Gather the lines below that include the string "body", copying each in full.

#### LISTED ENTRIES:
▼

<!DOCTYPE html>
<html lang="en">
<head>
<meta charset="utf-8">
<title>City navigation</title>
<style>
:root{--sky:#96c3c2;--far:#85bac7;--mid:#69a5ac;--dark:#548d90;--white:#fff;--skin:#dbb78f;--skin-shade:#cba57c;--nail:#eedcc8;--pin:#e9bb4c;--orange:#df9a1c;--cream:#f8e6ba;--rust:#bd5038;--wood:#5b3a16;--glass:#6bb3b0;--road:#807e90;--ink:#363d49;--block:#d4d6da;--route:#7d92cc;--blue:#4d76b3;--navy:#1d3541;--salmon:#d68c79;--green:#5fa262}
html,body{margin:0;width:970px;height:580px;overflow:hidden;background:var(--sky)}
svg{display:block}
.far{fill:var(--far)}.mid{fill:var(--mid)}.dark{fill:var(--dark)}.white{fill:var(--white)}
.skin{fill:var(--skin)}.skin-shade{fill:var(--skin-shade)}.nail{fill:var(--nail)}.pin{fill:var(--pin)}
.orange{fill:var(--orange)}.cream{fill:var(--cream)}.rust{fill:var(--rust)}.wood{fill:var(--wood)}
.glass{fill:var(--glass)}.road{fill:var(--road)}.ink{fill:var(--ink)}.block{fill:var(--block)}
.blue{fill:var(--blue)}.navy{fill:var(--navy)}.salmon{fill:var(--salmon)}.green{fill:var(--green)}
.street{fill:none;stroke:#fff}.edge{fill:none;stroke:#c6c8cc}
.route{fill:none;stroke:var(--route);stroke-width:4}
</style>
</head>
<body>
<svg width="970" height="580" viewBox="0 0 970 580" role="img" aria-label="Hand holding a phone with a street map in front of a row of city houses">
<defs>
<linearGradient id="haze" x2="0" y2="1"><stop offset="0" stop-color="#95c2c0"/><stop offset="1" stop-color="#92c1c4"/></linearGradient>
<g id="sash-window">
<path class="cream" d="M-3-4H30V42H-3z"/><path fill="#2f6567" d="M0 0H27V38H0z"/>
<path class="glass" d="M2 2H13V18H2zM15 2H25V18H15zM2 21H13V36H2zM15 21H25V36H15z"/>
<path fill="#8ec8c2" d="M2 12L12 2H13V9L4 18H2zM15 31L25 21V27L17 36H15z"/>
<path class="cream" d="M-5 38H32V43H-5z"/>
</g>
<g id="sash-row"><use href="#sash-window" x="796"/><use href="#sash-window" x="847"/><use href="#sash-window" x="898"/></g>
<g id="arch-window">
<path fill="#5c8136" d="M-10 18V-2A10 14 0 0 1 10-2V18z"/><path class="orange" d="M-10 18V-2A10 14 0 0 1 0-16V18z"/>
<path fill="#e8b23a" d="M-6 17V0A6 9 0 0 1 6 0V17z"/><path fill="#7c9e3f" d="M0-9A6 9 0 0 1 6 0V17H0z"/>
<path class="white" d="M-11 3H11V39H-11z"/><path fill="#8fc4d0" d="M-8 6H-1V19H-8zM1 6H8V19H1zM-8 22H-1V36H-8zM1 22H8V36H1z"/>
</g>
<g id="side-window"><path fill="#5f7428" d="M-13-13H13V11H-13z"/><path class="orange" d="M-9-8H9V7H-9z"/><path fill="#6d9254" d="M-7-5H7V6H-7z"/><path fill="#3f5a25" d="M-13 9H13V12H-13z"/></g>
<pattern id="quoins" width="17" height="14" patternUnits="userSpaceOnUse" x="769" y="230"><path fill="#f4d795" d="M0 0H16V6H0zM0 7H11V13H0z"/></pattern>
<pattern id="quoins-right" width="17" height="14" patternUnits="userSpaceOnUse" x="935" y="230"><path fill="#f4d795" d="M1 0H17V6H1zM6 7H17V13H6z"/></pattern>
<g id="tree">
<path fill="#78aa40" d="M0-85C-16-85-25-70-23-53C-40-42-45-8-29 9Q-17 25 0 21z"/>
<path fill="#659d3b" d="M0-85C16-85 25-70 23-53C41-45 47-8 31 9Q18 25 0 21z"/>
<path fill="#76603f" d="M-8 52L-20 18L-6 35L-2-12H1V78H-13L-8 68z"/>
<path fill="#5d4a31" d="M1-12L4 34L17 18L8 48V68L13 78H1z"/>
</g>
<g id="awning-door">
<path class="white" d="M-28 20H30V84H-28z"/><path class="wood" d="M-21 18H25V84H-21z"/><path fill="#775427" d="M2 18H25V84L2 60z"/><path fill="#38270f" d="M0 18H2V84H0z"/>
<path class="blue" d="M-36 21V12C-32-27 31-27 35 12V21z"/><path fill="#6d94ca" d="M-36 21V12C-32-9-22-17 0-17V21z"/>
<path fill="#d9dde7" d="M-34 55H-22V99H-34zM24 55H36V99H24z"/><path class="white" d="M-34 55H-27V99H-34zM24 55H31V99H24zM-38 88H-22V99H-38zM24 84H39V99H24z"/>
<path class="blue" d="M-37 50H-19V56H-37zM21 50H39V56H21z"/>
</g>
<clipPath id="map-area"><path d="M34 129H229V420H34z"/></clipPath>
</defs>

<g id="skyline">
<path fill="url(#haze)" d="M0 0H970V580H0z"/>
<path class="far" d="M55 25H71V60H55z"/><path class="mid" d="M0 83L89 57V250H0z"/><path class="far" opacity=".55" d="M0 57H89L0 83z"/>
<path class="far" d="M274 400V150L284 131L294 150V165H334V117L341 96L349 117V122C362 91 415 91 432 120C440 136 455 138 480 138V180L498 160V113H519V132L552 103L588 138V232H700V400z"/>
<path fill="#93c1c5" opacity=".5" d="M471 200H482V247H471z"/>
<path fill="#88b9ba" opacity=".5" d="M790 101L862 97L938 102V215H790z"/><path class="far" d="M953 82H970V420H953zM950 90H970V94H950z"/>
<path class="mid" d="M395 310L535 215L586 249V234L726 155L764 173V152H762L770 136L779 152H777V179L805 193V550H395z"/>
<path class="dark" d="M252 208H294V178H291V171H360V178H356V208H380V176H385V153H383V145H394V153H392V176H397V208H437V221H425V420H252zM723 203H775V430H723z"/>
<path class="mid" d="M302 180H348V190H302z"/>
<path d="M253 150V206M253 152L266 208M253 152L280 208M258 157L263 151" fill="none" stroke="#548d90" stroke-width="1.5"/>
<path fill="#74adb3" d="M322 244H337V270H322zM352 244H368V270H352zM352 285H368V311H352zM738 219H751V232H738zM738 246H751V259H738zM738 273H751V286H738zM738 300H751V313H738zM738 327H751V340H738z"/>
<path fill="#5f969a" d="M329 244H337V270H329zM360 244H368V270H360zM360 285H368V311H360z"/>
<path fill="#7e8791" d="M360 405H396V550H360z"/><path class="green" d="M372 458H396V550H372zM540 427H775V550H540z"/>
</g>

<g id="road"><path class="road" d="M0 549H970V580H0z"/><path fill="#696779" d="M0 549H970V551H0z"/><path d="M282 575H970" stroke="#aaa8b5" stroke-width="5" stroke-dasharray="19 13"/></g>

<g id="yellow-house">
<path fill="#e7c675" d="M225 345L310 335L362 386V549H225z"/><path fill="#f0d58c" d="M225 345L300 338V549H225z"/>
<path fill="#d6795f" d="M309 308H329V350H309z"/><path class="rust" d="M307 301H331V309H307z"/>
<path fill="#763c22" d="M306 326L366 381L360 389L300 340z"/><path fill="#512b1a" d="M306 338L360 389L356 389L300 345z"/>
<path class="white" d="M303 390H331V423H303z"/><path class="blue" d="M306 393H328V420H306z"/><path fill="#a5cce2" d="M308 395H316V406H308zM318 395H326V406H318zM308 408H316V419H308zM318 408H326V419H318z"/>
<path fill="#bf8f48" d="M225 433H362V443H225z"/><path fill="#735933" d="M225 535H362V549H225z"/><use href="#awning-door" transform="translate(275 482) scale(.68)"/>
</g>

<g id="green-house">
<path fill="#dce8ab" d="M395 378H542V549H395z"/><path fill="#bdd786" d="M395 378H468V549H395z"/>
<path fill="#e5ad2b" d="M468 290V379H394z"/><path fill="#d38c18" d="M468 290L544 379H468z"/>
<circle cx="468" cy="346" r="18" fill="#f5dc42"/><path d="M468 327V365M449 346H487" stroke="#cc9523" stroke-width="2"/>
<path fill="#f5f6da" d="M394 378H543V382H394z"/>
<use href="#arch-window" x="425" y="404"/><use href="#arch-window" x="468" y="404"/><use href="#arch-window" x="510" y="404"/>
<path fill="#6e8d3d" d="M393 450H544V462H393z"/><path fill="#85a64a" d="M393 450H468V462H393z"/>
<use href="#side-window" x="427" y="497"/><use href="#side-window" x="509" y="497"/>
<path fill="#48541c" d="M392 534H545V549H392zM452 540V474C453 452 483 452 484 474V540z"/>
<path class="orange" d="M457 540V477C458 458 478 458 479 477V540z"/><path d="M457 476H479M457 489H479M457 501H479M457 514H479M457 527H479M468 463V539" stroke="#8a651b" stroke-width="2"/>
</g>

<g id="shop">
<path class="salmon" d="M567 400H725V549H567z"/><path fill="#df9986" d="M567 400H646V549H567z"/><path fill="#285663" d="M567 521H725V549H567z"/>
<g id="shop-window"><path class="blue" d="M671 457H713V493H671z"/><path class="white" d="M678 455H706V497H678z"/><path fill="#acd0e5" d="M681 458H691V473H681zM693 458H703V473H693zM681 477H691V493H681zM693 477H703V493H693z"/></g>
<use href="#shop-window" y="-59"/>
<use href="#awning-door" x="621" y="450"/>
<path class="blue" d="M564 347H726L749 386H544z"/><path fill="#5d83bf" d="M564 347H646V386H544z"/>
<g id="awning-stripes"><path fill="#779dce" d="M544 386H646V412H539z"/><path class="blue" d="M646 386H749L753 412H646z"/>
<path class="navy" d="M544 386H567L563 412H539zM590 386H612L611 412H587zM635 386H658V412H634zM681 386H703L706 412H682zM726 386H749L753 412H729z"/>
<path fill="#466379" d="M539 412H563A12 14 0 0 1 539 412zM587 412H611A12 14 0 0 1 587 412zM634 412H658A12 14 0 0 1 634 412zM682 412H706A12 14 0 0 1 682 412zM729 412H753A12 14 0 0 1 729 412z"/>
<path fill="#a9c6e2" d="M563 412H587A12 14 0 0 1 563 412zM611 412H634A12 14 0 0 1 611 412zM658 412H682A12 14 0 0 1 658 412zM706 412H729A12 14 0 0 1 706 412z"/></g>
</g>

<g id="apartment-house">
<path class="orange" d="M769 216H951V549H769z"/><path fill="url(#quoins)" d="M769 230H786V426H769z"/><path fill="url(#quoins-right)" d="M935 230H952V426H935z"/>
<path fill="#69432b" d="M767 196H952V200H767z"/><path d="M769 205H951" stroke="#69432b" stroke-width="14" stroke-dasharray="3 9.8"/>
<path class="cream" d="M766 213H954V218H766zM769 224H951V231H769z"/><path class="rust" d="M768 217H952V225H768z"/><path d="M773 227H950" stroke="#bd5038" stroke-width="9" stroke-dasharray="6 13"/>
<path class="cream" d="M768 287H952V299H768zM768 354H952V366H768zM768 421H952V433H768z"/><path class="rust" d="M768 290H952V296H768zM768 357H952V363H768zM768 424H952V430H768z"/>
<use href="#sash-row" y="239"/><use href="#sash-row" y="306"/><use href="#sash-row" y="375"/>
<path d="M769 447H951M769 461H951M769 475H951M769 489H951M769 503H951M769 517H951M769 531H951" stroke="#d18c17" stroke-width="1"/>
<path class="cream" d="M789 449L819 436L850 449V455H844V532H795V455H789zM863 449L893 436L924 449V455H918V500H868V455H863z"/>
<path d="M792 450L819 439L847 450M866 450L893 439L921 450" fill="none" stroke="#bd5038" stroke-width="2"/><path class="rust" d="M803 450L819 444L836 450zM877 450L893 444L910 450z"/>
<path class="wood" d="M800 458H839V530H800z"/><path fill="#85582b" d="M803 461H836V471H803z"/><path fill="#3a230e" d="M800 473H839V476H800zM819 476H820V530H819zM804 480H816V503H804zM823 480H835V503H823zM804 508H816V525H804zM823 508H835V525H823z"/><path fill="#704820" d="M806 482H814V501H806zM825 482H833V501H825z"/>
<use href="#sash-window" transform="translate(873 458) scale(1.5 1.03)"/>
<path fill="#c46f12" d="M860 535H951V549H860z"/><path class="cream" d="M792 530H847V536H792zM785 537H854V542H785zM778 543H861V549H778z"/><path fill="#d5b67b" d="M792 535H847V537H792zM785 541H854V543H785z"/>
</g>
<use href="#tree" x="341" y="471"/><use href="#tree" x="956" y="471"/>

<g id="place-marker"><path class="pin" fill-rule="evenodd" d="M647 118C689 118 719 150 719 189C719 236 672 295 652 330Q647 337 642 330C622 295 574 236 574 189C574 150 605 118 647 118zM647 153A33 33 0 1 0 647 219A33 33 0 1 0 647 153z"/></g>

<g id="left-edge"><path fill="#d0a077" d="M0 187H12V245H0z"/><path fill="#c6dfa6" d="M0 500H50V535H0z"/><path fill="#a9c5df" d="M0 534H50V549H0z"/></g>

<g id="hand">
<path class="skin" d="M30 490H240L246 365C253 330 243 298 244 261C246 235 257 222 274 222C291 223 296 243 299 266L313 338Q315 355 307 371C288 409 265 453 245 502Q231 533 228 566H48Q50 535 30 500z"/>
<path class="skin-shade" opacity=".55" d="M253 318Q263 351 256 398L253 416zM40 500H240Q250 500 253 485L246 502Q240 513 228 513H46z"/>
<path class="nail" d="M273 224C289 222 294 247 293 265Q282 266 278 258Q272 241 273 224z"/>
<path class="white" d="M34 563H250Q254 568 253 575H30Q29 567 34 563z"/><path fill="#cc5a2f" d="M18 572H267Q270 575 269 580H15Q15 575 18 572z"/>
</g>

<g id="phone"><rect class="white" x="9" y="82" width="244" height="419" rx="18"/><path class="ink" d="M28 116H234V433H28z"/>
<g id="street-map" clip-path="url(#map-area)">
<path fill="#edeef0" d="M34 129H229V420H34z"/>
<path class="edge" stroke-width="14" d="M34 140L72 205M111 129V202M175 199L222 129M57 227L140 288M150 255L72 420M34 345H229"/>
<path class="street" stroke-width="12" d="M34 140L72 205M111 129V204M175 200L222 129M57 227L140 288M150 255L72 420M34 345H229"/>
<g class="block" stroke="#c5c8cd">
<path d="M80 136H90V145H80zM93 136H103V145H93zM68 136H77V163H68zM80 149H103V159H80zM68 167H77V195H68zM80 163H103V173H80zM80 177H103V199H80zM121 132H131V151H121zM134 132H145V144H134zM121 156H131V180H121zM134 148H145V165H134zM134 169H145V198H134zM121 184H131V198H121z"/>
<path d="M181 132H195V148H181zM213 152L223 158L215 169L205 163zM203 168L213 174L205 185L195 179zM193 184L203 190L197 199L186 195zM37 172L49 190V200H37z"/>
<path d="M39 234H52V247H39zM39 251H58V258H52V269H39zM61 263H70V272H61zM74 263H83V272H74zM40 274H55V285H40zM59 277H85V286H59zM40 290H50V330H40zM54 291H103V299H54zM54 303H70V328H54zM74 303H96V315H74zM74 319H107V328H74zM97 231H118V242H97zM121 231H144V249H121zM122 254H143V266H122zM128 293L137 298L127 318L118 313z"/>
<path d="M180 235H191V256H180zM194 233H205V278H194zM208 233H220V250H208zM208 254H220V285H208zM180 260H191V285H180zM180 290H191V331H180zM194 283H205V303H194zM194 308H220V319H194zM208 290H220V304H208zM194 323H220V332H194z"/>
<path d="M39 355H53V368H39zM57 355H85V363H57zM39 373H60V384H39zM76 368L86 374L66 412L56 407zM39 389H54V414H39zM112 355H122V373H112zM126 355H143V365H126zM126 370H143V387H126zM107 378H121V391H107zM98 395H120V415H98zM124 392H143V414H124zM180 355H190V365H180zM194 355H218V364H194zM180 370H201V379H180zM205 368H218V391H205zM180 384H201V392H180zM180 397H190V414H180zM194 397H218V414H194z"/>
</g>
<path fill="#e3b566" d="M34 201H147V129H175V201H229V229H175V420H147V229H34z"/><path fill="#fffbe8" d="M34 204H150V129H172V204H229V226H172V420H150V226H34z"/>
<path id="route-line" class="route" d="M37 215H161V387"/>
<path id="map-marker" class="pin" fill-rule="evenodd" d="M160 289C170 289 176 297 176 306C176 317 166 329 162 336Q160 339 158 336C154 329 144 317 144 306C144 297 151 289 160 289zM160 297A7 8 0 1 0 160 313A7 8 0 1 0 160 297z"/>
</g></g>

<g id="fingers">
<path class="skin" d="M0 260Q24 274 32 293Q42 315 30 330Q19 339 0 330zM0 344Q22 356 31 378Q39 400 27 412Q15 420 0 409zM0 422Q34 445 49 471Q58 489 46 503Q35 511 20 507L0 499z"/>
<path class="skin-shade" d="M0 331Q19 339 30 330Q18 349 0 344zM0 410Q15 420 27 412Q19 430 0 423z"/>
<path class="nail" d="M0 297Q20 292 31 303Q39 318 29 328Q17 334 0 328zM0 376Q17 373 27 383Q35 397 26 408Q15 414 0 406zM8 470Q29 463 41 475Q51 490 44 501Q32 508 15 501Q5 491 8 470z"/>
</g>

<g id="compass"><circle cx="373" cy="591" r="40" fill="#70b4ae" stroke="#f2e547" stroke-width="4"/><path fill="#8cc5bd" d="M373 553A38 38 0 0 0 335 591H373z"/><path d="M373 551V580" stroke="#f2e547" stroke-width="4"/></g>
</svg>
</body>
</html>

▲

#### RESPONSE BELOW:
html,body{margin:0;width:970px;height:580px;overflow:hidden;background:var(--sky)}
<body>
</body>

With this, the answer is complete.